In 2011, Facebook asked the Federal Election Commission to exempt it from rules requiring political advertisers to disclose who’s paying for an ad. Political ads on TV and radio must include such disclosures. But Facebook argued that its ads should be regulated as “small items,” similar to bumper stickers, which don’t require disclosures. The FEC ended up deadlocked on the issue, and the question of how to handle digital ads has languished for six years. Now, it’s blowing up again—and damaging Facebook in the process. The renewed interest follows Facebook’s disclosure earlier this month that it had sold $150,000 worth of political ads linked to Russian troll accounts during the 2016 election. Under pressure from investigators, Facebook has turned over records about the ads to Congress and special counsel Robert Mueller III. Some in Congress want to summon Facebook executives to testify about the purchases. On Thursday, Facebook tried to defuse the controversy. CEO Mark Zuckerberg announced new transparency measures that would require political advertisers on Facebook to disclose who’s paying for their ads and publicly catalog different ad variations they target at Facebook users. Members of Congress, meanwhile, are mulling a bill that would require such disclosures.
These would be unprecedented moves, setting new standards for digital political ads. But they likely wouldn’t prevent abuses, largely because of the US’s confusing, loophole-ridden system for regulating political advertising.

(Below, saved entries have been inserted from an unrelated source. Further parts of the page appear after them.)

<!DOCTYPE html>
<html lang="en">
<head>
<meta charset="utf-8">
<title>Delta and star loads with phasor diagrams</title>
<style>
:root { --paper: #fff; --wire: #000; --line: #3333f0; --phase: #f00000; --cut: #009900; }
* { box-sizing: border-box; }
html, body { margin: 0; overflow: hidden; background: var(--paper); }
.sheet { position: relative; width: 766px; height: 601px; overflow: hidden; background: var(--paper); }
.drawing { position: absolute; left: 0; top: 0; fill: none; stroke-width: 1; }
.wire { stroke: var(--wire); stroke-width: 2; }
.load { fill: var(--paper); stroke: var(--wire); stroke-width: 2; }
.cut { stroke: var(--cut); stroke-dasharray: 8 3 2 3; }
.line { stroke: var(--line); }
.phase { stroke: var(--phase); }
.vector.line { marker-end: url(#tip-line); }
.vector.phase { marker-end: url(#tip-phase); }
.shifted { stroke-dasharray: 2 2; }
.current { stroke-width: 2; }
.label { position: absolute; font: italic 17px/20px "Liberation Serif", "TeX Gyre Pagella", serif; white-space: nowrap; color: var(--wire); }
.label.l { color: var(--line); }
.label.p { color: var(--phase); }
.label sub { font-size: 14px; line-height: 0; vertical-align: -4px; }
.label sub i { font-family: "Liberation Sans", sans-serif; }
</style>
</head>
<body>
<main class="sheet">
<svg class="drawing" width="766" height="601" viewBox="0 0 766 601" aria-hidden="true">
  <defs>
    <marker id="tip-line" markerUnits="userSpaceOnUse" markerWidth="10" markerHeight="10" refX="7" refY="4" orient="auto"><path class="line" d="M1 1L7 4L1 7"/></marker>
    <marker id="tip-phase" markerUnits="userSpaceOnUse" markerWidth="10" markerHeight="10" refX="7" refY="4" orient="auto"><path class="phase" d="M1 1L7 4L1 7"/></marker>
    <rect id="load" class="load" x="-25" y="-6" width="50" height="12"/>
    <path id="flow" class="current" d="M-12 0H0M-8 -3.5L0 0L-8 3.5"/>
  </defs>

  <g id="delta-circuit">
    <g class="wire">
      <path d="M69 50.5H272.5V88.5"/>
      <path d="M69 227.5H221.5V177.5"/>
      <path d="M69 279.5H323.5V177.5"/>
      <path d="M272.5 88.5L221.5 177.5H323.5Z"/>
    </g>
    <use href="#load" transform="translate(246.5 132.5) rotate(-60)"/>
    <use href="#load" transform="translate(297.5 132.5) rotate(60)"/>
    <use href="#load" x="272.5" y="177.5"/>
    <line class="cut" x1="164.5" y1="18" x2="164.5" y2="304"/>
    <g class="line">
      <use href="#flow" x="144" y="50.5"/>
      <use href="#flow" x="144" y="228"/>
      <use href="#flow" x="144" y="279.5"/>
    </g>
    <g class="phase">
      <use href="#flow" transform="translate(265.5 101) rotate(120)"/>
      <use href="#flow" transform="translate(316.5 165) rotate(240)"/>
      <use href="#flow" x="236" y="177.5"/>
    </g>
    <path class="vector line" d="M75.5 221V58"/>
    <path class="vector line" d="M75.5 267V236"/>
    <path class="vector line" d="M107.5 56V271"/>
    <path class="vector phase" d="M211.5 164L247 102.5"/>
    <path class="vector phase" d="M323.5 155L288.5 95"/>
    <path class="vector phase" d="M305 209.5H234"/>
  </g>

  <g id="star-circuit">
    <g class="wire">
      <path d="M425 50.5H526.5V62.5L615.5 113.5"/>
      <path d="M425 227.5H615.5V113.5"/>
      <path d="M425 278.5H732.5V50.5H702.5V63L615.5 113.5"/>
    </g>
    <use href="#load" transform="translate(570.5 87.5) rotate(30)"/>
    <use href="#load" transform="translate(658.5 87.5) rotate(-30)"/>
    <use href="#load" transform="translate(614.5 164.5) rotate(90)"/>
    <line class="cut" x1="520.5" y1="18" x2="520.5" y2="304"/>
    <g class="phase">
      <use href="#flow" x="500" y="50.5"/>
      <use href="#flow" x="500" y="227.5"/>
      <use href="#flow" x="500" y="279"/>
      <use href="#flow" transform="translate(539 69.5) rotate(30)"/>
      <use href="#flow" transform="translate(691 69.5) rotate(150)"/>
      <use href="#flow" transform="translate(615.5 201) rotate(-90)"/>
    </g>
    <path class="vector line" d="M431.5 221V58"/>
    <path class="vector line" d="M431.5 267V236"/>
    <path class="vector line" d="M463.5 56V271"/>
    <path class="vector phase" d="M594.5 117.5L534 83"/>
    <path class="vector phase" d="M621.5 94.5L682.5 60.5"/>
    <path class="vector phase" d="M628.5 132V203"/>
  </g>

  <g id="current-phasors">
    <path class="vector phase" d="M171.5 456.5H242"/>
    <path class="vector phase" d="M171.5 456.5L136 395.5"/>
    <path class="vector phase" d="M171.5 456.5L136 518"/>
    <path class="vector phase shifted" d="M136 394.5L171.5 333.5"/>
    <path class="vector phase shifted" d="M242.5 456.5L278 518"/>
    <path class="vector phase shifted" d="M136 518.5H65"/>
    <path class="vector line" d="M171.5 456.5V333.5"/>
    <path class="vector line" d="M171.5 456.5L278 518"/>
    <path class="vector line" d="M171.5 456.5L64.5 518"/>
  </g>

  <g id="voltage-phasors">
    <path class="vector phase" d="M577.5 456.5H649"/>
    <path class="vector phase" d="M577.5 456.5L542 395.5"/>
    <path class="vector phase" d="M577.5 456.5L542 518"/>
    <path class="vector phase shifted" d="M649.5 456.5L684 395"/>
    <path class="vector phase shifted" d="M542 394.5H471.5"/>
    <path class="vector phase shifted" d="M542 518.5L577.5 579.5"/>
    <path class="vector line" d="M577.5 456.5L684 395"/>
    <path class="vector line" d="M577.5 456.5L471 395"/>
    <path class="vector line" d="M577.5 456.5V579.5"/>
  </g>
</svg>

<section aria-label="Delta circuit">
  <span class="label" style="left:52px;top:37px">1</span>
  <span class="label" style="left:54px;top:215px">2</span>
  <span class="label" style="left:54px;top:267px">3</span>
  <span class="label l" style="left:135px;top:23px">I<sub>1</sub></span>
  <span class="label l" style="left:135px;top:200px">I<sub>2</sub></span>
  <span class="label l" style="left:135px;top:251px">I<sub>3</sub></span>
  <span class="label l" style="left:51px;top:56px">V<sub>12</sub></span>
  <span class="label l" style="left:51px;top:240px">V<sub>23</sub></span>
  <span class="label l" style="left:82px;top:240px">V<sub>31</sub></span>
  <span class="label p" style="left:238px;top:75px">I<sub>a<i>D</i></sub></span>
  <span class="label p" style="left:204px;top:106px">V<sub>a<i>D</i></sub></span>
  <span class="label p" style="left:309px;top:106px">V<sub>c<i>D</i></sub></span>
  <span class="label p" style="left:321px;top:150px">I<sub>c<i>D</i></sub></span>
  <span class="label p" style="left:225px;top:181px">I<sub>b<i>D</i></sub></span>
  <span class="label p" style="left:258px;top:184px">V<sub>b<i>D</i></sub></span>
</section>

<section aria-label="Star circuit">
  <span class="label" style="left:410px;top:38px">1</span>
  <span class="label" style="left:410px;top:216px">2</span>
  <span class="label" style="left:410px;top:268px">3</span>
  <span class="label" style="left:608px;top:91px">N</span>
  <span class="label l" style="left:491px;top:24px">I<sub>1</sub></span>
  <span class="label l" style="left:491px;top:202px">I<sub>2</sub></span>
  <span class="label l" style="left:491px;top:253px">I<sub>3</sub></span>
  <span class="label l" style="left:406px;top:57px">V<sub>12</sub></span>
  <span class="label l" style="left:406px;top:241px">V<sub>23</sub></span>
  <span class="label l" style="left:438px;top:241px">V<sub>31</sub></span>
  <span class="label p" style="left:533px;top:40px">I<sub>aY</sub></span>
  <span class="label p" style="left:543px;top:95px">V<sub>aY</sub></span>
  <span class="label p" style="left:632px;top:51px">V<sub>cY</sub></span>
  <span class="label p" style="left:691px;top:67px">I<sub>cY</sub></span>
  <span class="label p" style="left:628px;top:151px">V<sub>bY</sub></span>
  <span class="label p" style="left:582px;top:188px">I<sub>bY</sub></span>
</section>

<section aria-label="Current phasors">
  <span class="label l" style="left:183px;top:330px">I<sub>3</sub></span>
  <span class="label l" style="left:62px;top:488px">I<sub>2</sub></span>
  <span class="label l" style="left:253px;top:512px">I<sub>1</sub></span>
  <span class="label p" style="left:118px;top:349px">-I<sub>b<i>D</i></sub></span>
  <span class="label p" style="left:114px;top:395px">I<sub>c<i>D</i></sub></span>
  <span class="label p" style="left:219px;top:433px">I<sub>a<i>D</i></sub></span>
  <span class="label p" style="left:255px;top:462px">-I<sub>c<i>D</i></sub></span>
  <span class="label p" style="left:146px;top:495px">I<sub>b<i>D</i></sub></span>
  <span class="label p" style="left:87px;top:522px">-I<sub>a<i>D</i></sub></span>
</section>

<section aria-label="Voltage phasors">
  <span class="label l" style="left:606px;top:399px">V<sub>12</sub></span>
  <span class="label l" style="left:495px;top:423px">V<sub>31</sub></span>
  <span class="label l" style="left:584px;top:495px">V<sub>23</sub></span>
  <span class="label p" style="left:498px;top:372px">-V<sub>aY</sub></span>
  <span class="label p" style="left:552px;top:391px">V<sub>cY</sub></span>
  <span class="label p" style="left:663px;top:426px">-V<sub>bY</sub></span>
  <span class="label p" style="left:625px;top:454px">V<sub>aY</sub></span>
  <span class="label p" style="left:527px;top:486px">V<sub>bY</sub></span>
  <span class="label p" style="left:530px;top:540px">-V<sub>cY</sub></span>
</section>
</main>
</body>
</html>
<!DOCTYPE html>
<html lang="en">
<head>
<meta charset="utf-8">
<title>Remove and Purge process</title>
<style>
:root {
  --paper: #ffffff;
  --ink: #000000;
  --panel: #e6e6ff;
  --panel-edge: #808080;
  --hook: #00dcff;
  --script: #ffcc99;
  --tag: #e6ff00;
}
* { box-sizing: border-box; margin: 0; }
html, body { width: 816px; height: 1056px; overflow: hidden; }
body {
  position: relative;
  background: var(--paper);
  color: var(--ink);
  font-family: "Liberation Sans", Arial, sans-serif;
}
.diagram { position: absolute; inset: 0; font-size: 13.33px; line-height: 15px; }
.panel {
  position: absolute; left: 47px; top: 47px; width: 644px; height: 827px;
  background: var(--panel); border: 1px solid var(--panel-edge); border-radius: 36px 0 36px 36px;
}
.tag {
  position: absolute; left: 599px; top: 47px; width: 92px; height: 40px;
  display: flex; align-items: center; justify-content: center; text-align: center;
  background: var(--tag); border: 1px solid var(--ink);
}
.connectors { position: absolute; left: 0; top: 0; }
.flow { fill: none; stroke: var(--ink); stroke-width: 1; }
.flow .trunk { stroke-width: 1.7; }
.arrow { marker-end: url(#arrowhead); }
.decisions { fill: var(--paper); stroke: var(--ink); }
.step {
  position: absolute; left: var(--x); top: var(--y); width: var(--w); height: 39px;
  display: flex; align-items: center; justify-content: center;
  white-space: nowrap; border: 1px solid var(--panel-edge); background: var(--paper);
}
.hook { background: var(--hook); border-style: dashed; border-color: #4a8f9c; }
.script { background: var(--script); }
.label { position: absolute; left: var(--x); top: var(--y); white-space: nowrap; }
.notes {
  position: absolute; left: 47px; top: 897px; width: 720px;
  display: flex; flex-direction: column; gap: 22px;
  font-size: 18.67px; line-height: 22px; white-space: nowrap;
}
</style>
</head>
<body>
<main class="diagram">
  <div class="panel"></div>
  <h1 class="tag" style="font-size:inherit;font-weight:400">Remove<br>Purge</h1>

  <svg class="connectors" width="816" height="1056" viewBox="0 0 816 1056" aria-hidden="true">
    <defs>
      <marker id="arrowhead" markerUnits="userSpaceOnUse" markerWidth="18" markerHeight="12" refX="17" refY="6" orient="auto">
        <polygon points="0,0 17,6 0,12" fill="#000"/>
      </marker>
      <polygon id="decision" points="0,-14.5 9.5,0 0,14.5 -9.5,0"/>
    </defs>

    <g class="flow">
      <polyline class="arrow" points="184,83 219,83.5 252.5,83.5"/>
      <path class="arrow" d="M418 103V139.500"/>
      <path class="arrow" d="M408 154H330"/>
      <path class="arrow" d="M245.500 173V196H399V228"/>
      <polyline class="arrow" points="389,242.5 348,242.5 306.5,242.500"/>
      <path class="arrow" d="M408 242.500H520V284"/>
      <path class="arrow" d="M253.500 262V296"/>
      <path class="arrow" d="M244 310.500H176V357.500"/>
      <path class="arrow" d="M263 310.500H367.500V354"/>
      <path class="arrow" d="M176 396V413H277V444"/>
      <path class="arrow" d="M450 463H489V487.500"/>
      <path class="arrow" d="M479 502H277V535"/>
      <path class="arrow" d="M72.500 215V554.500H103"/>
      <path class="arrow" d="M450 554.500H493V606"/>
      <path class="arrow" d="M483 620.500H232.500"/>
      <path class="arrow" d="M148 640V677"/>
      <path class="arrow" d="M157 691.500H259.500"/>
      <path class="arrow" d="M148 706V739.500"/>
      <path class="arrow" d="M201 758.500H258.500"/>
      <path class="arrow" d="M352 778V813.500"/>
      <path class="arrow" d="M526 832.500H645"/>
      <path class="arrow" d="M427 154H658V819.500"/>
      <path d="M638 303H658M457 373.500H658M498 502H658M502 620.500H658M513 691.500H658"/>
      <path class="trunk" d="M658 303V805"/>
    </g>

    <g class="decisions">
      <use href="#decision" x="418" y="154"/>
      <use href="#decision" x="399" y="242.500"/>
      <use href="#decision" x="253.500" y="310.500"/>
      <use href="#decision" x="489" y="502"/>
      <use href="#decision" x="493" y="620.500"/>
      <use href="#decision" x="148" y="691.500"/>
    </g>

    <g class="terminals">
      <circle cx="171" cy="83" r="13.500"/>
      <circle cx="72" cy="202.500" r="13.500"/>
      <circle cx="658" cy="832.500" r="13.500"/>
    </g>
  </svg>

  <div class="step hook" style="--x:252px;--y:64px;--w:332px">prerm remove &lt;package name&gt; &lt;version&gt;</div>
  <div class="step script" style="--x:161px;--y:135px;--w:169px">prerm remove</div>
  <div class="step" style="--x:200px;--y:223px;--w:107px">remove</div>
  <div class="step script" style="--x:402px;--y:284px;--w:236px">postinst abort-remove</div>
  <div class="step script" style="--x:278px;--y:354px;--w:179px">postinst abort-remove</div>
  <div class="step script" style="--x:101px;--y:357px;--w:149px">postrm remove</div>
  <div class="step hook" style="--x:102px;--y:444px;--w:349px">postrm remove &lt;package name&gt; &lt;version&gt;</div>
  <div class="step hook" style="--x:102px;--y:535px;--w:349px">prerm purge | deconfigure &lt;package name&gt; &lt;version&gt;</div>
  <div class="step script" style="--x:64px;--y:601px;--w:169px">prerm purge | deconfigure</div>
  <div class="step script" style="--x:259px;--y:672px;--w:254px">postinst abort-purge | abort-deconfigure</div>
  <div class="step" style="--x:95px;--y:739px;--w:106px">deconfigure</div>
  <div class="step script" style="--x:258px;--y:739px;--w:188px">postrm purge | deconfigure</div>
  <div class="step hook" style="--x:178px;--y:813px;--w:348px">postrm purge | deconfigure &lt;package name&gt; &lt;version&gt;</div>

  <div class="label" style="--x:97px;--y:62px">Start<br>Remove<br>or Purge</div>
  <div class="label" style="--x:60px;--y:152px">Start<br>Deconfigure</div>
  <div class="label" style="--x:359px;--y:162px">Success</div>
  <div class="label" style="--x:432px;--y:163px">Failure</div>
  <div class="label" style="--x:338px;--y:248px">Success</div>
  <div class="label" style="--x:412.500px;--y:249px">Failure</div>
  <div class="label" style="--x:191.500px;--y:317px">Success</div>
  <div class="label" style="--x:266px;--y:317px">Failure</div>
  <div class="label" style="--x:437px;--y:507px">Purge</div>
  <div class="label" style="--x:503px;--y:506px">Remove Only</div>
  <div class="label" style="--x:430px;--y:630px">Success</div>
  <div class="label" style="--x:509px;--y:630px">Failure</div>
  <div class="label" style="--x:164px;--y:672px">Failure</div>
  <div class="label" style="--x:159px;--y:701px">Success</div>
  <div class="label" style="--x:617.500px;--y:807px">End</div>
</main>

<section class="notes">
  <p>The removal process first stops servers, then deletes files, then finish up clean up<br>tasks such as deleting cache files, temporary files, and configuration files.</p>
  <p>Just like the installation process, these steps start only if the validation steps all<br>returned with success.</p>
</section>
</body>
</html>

Case in point: Shortly before the 2016 election, the crowdfunding site, WeSearchr, run by the notorious far-right internet troll Chuck Johnson, raised just over $5,000 to put up a billboard in the battleground state of Pennsylvania. The illustration for the billboard showed a sparkling new yellow-brick wall, marked with a sign reading “U.S. Border.” It was guarded at night by two Pepe frogs dressed as Donald Trump, pointing their guns at anyone who attempts to cross their path. The caption, which appeared next to a smiling crescent moon wearing sunglasses, read ominously, “It’s always darkest before the Don…”
Full Article: Why Facebook Will Struggle to Regulate Political Ads | WIRED.